I've noticed the last few years that, by summer, I'm emerging from a low-hanging cloud of worry left over from the Town Meeting and override season. I need a vacation. I've accepted that as long as I live in Carlisle, I will spend April and May and maybe some of June thinking hard about getting out the vote and doing what I can to make sure we're supporting the schools and the town the best we can.
Getting out the vote on local issues is labor-intensive, even with e-mail, and frankly, never as satisfying as you'd hope. This year 433 people showed up for Town Meeting in May, and 1,185 turned out for the election. Even last year, the most contentious election season we'd had in town in more than a decade, only 541 showed up for TM. A week later, 1,561 voted in the election, nearly 50% of the registered voters in town.
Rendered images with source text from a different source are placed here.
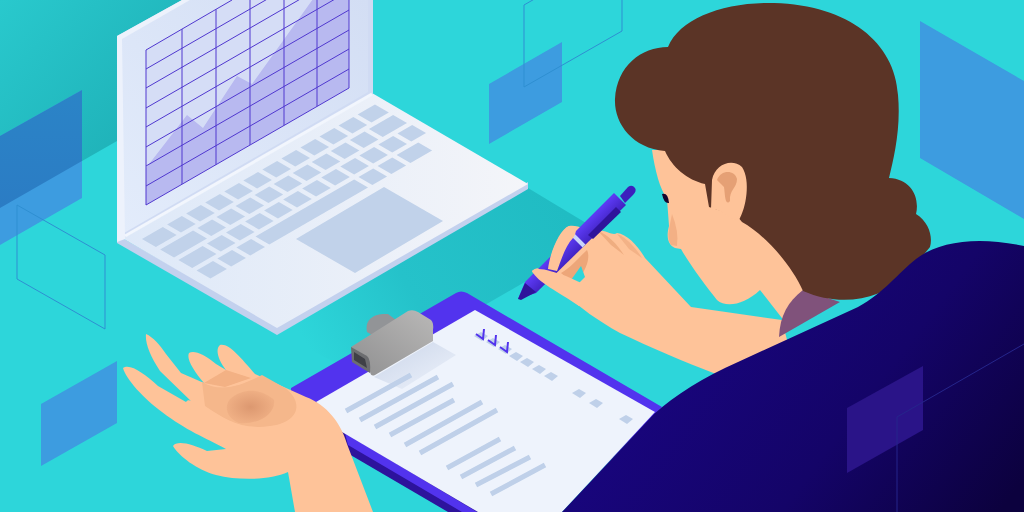
<!DOCTYPE html>
<html lang="en">
<head>
<meta charset="utf-8">
<title>Working through a checklist</title>
<style>
:root {
  --desk: #2dd6da; --tile: #3d9ce0; --tile-line: #2e8fd2;
  --laptop-edge: #d0dbf3; --laptop-rim: #c3d1ee; --key: #c1d2ea;
  --grid: #5038cf; --board: #5233ee; --board-side: #2d139c;
  --paper: #eef3fc; --rule: #bfd0e9; --skin: #fec399; --skin-shade: #eda679;
  --hair: #5b3426; --collar: #80527b; --pen-dark: #2f149b;
}
html, body { margin: 0; width: 1024px; height: 512px; overflow: hidden; background: var(--desk); }
svg { display: block; }
.tile { fill: var(--tile); }
.outline { fill: none; stroke: var(--tile-line); stroke-width: 1; }
.grid { fill: none; stroke: var(--grid); stroke-width: 1; }
.key { fill: var(--key); }
.rules { fill: none; stroke: var(--rule); stroke-width: 5; }
.checks { fill: none; stroke: var(--board); stroke-width: 2; }
.skin { fill: var(--skin); }
.hair { fill: var(--hair); }
</style>
</head>
<body>
<svg width="1024" height="512" viewBox="0 0 1024 512" role="img" aria-label="A person at a desk with a laptop, filling in a checklist on a clipboard">
  <defs>
    <linearGradient id="wall-shade" x1="0" y1="0" x2="1" y2="1">
      <stop offset="0" stop-color="#29c9cd"/><stop offset="1" stop-color="#1ba8b0"/>
    </linearGradient>
    <linearGradient id="desk-shade" gradientUnits="userSpaceOnUse" x1="560" y1="200" x2="310" y2="350">
      <stop offset="0" stop-color="#20bcc3"/><stop offset=".6" stop-color="#25c2ca"/><stop offset="1" stop-color="#2dd6da"/>
    </linearGradient>
    <linearGradient id="tile-shade" x1="0" y1="0" x2="0" y2="1">
      <stop offset="0" stop-color="#2b84c7"/><stop offset="1" stop-color="#2b7cc4"/>
    </linearGradient>
    <linearGradient id="lid" x1="0" y1="1" x2="1" y2="0">
      <stop offset="0" stop-color="#e3ecfb"/><stop offset="1" stop-color="#d3def4"/>
    </linearGradient>
    <linearGradient id="deck" x1="0" y1="0" x2="1" y2="0">
      <stop offset="0" stop-color="#dde8f8"/><stop offset="1" stop-color="#f4f5f9"/>
    </linearGradient>
    <linearGradient id="clip-metal" x1="0" y1="1" x2="1" y2="0">
      <stop offset="0" stop-color="#8f8f90"/><stop offset="1" stop-color="#b9b8b7"/>
    </linearGradient>
    <linearGradient id="clip-shadow" x1="0" y1="0" x2="1" y2="1">
      <stop offset="0" stop-color="#c9d4e8"/><stop offset="1" stop-color="#eef3fc"/>
    </linearGradient>
    <linearGradient id="jacket" gradientUnits="userSpaceOnUse" x1="720" y1="300" x2="1000" y2="512">
      <stop offset="0" stop-color="#18057c"/><stop offset=".5" stop-color="#140468"/><stop offset="1" stop-color="#0c013e"/>
    </linearGradient>
    <radialGradient id="palm-shade">
      <stop offset="0" stop-color="#dc9870"/><stop offset="1" stop-color="#efaf84"/>
    </radialGradient>
    <linearGradient id="pen" gradientUnits="userSpaceOnUse" x1="571" y1="238" x2="583" y2="250">
      <stop offset="0" stop-color="#5c3af3"/><stop offset="1" stop-color="#3e20bd"/>
    </linearGradient>
    <clipPath id="display-area"><path d="M146 50 349-67V88L146 205Z"/></clipPath>
    <path id="key" d="M0 0H17V16H0Z"/>
    <g id="key-run">
      <use href="#key"/><use href="#key" x="22"/><use href="#key" x="44"/><use href="#key" x="66"/><use href="#key" x="88"/>
      <use href="#key" x="110"/><use href="#key" x="132"/><use href="#key" x="154"/><use href="#key" x="176"/>
    </g>
    <path id="box" d="M-7 0 0-4 7 0 1 5Z"/>
    <path id="tick" d="M-5-1 2 4 3-6"/>
  </defs>

  <g id="background">
    <rect width="1024" height="512" fill="var(--desk)"/>
    <path d="M0 0H185L117 38V141L0 208Z" fill="url(#wall-shade)"/>
    <path d="M277 333 528 188 606 235 362 376Z" fill="url(#desk-shade)"/>
    <polygon class="tile" points="0,136 82,90 82,198 0,245"/>
    <polygon points="0,136 82,90 82,161 0,208" fill="url(#tile-shade)"/>
    <polygon class="outline" points="17,205 105,255 105,329 17,279"/>
    <polygon class="tile" points="41,404 117,361 117,423 41,466"/>
    <polygon class="tile" points="489,84 562,42 562,102 489,144"/>
    <polygon class="outline" points="524,5 622,-51 622,31 524,87"/>
    <polygon class="tile" points="920,21 1024,81 1024,219 920,158"/>
  </g>

  <g id="laptop">
    <path d="M117 235 277 326 528 182V189L277 335 117 243Z" fill="var(--laptop-rim)"/>
    <polygon points="117,235 372,93 528,184 277,328" fill="url(#deck)"/>
    <path d="M117 36 182 0H373V94L122 239 117 236Z" fill="var(--laptop-edge)"/>
    <path d="M121 38 187 0H368V92L124 233Z" fill="url(#lid)"/>
    <path d="M117 36 182 0H190L122 39 125 239 117 242Z" fill="#edf2fc"/>
    <path d="M125 236 372 94" stroke="#f2f6fd" stroke-width="3"/>
    <g id="chart" clip-path="url(#display-area)">
      <rect x="146" y="-70" width="203" height="280" fill="#d5ddf6"/>
      <path d="M146 168 187 115 203 128 237 76 252 84 318-8H349V88L146 205Z" fill="#b8b9f0"/>
      <path class="grid" d="M182 0V190M216 0V170M250 0V150M284 0V130M317 0V110M146 69 349-48M146 88 349-29M146 108 349-9M146 127 349 10M146 147 349 30M146 166 349 49M146 186 349 69"/>
    </g>
    <path class="grid" d="M232 0 146 50V205L349 88V0"/>
    <g id="keyboard" class="key" transform="matrix(.866 -.5 .866 .5 142 239)">
      <rect width="24" height="16"/><use href="#key-run" x="29"/><use href="#key" x="227"/><rect x="249" width="20" height="16"/>
      <rect y="21" width="38" height="16"/><use href="#key-run" x="43" y="21"/><rect x="241" y="21" width="28" height="16"/>
      <rect y="42" width="28" height="16"/><use href="#key-run" x="33" y="42"/><use href="#key" x="231" y="42"/><use href="#key" x="253" y="42"/>
      <rect y="63" width="19" height="16"/><use href="#key" x="24" y="63"/><use href="#key" x="46" y="63"/>
      <rect x="68" y="63" width="114" height="16"/><use href="#key" x="187" y="63"/><use href="#key" x="209" y="63"/><rect x="231" y="63" width="25" height="16"/>
    </g>
    <polygon class="key" points="296,239 384,187 443,221 355,273"/>
  </g>

  <g id="clipboard">
    <path d="M291 388 456 293Q461 290 467 293L662 407 560 512H452L291 400Z" fill="var(--board)"/>
    <path d="M342 430 480 512H448L342 450Z" fill="var(--board-side)"/>
    <path d="M345 433 477 512H462L348 445Z" fill="var(--board)"/>
    <path d="M316 402 475 310 655 412 562 512H478L342 432Z" fill="var(--paper)"/>
    <path d="M374 377 433 342 456 355 402 389Z" fill="url(#clip-shadow)"/>
    <path class="rules" d="M346 411 411 375M360 420 438 377M375 427 453 384M390 435 454 400M405 445 482 402M420 453 497 410M447 468 500 439M461 477 515 448M476 485 530 457M491 494 545 465"/>
    <g fill="var(--rule)">
      <use href="#box" x="481" y="336"/><use href="#box" x="493" y="342"/><use href="#box" x="505" y="349"/>
      <use href="#box" x="516" y="356"/><use href="#box" x="527" y="362"/><use href="#box" x="539" y="369"/><use href="#box" x="551" y="376"/>
      <use href="#box" x="579" y="393"/><use href="#box" x="596" y="403"/><use href="#box" x="626" y="419"/>
    </g>
    <g class="checks">
      <use href="#tick" x="481" y="335"/><use href="#tick" x="493" y="341"/><use href="#tick" x="505" y="348"/>
    </g>
    <g id="metal-clip">
      <path d="M367 332C364 318 376 313 388 314L400 323 377 338Z" fill="#929497"/>
      <path d="M351 347 408 311Q413 309 418 312L431 320Q434 323 433 330V341L375 375Q371 377 370 372L369 362Z" fill="url(#clip-metal)"/>
      <path d="M351 347 367 356Q371 359 370 373L352 362Z" fill="#6c6d70"/>
      <path d="M354 352 365 359 367 368 354 360Z" fill="#3f4046"/>
    </g>
  </g>

  <g id="left-hand">
    <path class="skin" d="M146 334C153 337 160 345 166 354L181 373 204 383C194 371 186 359 189 353 194 350 204 354 216 364L226 370C218 360 215 349 220 345 229 343 240 357 255 374L306 397C327 405 341 423 347 444L373 512H295L288 472C270 480 240 481 216 475 197 470 179 456 173 446 177 440 192 444 207 451L226 449C204 437 187 431 162 412 143 398 126 379 123 368 130 363 145 374 158 386L186 402C188 399 191 400 194 404L160 371C150 356 145 343 146 334Z"/>
    <path d="M202 382C222 394 244 384 262 375L285 388C303 401 301 422 270 426 241 430 226 420 205 406Z" fill="#f5b78b"/>
    <path d="M230 399C245 386 264 390 274 400 276 414 258 425 239 423 228 419 223 408 230 399Z" fill="url(#palm-shade)"/>
    <path d="M204 383 226 370 251 378 225 387Z" fill="#f3b184"/>
  </g>

  <g id="right-hand">
    <path class="skin" d="M548 269C551 251 560 231 569 226 580 224 590 234 598 230 608 231 613 236 617 233 627 234 638 246 645 258L691 307 782 320 790 352 716 374C684 362 650 347 620 333 597 320 579 307 569 297 553 288 536 280 532 271 536 267 544 268 548 269Z"/>
    <path d="M598 231C607 234 617 244 624 255L611 245Z" fill="#efad80"/>
    <path d="M617 234C626 237 636 248 642 258L629 249Z" fill="#f3b287"/>
    <path d="M561 273C572 267 579 257 587 250 592 260 582 277 574 284Z" fill="var(--skin-shade)"/>
    <path d="M571 280 581 266 585 277 579 283Z" fill="var(--desk)"/>
    <g id="ballpoint">
      <path d="M518 299 525 282 614 193 626 205 536 293Z" fill="url(#pen)"/>
      <path d="M518 299 525 283 536 292 521 300Z" fill="var(--pen-dark)"/>
      <path d="M620 196 628 187Q632 184 635 188 637 191 633 195L625 203Z" fill="#3c20bd"/>
      <path d="M588 235 616 207 621 212 593 239Z" fill="var(--pen-dark)"/>
      <path d="M573 235 584 246" stroke="#c9d4fb" stroke-width="4"/>
    </g>
    <path class="skin" d="M532 271C537 266 551 271 566 276L590 287 579 306C559 292 537 282 532 271Z"/>
    <path class="skin" d="M548 269C550 252 560 229 569 226 576 226 578 231 573 238 565 246 561 261 557 271Z"/>
  </g>

  <g id="head">
    <path class="skin" d="M652 150C655 171 660 189 667 199L669 226C666 237 668 245 675 248L681 249C690 265 706 286 717 300 726 308 744 305 760 290L785 322 830 302 800 215 740 150Z"/>
    <path d="M662 194Q668 192 669 203 664 204 662 194Z" fill="#15052c"/>
    <path d="M672 214Q679 231 677 246L671 245Q667 239 669 229Z" fill="#f3b085"/>
    <path d="M779 337C780 315 788 302 803 290L840 302Z" fill="var(--collar)"/>
    <path class="hair" d="M668 47C680 18 724 2 774 3 849 5 895 43 898 95 901 128 894 157 889 178 911 179 920 197 916 214 929 222 933 237 930 247L906 276C881 299 842 308 803 291 791 264 765 235 742 222L737 216 709 207 705 184C687 180 672 167 665 151 632 148 614 123 615 99 617 66 641 47 668 47Z"/>
    <path class="skin" d="M712 180C715 164 732 158 742 167 751 181 746 208 739 220 728 221 724 209 711 209Z"/>
    <path d="M717 180C721 169 735 170 737 179 737 188 729 190 730 201 725 207 725 194 724 187Z" fill="#e5a075"/>
  </g>

  <g id="body">
    <path d="M562 512 654 414C675 395 704 377 738 362L858 307C884 293 898 273 916 259 939 241 978 236 1024 246V512Z" fill="url(#jacket)"/>
    <polygon points="847,408 923,366 923,430 847,473" fill="#2a1488"/>
    <path d="M897 512V417L1024 344" fill="none" stroke="#25258b"/>
  </g>
</svg>
</body>
</html>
Anyone who's advocated for anything that needs to be put to a vote in this town knows that the effort is not just about getting out a message. It's also about getting people to show up and votenot just at the polling place, but first at Town Meeting.
How can we make Town Meeting a better draw? The options are limited. Earlier in the evening? Not everyone is home from work. Later in the evening? Parents with younger kids either have to split up, sending just one voter, or find baby-sitting on a school night. Change the day of the week? We have diverse schedules. A weekend? My guess is that turnout would be lower than ever.
Town Meeting is an essential part of the town governance concept in Massachusetts. I think it's a pretty interesting way to know your town. I recognize it's not everyone's idea of a good time.
At the national level, we see proposals to make voting easier. Someday we'll be able to vote on-line. We won't have to remember to drop by town hall or stand in line for a couple of minutes on election day. Maybe some day we can watch TM on cable and call in our comments and votes or cast them on-line. Equal access to high-speed Internet could become a political imperative!
Meanwhile, I'm just glad we don't have to scare up voters in August, a month in which (judging by the traffic at Daisy's already) the good tradespeople from out of town will likely outnumber us two to one.
© 2003 The